Luke 10:38-42 As Jesus and the disciples continued on their way to Jerusalem, they came to a certain village where a woman named Martha welcomed him into her home. 39 Her sister, Mary, sat at the Lord’s feet, listening to what he taught. 40 But Martha was distracted by the big dinner she was preparing. She came to Jesus and said, “Lord, doesn’t it seem unfair to you that my sister just sits here while I do all the work? Tell her to come and help me.” 41But the Lord said to her, “My dear Martha, you are worried and upset over all these details! 42There is only one thing worth being concerned about. Mary has discovered it, and it will not be taken away from her.
We see in these four verses a battle for a moment. We see someone winning the moment and we see someone losing the moment.
We have to replace the urgent with the significant.
Luke 10:39 Her sister, Mary, sat at the Lord’s feet, listening to what he taught.
Why was Mary able to do that when Jesus came to visit? She was able to separate the urgent from the significant. I am sure she helped her sister prepare the house when they found out Jesus was coming, but when Jesus came knocking on the door that was when the preparation had to stop. Mary was able to sit with Jesus, connect with Jesus, interact with Jesus, listen to Jesus and engage Him and not miss that moment. I love this verse from the paraphrase the Message. It talks about being in the moment.
Matthew 6:34 Msg “Give your entire attention to what God is doing right now. Don’t get worked up about what may or may not happen tomorrow. God will help you deal with whatever hard things come up when the time comes.”
You see the difference between the urgent and the significant? You know how this Christmas season is a time where we’re supposed to kind of hit the pause button and take stock of our relationships.
Let me speak to the dads here for a second. Burn a vacation day this week or next week if you’ve got one. Do something special with your kids. Do something special with your wife. Go with her and shop and connect and just in your own mind decide, “Work is urgent.
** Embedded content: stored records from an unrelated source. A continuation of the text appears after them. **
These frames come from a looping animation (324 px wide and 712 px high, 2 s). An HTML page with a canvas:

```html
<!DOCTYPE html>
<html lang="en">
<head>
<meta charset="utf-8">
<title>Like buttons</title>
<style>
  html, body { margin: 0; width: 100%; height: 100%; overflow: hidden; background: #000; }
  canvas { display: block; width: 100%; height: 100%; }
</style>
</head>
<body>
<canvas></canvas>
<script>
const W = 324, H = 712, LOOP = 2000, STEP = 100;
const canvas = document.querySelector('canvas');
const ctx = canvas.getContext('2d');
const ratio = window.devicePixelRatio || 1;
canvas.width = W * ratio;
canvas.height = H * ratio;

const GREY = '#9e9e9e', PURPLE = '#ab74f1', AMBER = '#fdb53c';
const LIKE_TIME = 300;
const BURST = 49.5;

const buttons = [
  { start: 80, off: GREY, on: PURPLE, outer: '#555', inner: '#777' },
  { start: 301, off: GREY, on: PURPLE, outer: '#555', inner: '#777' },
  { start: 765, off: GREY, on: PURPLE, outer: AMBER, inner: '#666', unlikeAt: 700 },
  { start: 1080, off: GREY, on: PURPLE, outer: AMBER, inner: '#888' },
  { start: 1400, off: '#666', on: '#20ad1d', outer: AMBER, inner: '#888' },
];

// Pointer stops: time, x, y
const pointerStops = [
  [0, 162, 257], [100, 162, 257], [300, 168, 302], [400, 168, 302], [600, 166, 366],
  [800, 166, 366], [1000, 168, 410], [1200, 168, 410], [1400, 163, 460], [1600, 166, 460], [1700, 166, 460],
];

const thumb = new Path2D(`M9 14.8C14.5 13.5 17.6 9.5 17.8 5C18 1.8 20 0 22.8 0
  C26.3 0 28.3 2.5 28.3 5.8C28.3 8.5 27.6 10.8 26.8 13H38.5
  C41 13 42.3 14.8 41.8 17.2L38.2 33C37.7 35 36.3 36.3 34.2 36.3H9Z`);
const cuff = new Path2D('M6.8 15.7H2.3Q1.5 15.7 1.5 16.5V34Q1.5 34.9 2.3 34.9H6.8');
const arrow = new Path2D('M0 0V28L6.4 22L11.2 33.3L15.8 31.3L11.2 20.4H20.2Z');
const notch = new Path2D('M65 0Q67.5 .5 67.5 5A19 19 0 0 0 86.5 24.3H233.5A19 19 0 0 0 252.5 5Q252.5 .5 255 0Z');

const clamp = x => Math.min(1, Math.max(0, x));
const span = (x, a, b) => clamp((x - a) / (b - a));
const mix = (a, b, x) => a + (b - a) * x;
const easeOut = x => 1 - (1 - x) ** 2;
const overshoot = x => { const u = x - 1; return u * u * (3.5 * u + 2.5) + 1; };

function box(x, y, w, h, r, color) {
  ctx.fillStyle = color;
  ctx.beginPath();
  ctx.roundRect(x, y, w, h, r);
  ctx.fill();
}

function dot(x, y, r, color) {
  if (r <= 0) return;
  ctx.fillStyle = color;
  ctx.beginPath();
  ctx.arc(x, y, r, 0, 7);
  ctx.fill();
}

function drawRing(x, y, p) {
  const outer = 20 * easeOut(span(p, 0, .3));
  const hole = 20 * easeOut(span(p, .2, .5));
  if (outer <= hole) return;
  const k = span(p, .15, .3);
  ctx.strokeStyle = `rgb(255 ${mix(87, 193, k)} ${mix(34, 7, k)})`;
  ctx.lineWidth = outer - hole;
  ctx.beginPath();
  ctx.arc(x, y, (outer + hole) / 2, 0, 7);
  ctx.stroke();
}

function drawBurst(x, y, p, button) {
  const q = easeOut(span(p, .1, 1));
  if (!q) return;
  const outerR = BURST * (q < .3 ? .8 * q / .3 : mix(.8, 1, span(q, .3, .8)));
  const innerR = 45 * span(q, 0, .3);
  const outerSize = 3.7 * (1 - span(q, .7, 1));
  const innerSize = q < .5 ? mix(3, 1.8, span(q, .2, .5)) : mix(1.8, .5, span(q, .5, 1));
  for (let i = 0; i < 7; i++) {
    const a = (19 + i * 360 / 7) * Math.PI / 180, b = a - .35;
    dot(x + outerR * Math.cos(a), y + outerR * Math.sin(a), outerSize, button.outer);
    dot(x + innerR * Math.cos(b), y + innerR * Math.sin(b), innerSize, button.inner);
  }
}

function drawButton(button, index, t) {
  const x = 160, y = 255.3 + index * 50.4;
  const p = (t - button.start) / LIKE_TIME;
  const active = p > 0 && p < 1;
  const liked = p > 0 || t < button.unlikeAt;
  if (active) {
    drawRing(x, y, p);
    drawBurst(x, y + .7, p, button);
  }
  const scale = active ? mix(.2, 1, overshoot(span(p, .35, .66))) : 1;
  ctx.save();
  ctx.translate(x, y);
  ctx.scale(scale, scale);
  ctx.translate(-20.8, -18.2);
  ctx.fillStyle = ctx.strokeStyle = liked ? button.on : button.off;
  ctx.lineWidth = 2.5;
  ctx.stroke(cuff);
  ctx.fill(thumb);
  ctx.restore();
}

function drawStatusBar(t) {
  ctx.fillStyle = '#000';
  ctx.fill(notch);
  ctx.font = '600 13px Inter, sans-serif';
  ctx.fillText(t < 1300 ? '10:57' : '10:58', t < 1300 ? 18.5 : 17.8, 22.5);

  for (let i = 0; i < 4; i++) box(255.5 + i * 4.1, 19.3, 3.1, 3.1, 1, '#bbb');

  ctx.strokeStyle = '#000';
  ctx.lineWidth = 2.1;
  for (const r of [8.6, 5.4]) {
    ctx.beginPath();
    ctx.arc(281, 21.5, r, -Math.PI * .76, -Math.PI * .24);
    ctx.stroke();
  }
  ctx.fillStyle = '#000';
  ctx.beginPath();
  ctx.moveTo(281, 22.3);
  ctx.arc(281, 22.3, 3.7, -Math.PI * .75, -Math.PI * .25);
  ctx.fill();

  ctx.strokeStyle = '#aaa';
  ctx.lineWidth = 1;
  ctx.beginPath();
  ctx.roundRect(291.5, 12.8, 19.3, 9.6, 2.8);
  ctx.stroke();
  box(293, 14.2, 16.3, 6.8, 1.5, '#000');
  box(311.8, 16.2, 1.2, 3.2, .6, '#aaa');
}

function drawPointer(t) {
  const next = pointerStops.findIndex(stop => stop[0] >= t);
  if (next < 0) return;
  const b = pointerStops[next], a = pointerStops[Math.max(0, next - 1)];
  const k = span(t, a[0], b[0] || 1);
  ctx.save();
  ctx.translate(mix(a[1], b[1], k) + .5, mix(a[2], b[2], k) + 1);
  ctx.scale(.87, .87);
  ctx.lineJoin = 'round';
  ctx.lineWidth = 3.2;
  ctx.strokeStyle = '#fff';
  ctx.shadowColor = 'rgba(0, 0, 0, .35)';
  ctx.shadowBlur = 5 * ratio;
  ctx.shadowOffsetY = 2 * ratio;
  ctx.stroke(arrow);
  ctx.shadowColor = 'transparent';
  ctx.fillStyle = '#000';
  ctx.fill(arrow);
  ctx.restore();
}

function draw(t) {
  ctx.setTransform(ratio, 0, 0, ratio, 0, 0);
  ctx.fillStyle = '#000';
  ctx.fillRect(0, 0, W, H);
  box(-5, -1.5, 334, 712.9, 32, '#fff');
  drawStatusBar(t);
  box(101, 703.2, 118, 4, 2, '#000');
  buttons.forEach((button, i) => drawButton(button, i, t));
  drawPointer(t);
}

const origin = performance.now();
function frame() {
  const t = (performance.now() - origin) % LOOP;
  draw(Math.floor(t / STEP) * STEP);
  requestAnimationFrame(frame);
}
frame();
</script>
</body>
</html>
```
I am the provider,” but if you have a little margin, if you have a little credit with the boss, burn a vacation day and connect both with God in a more meaningful way this Christmas and with your wife and with your family. Christmas is a wonderful time to take stock. We’ve got to replace the urgent for the significant if we’re not going to miss the moment.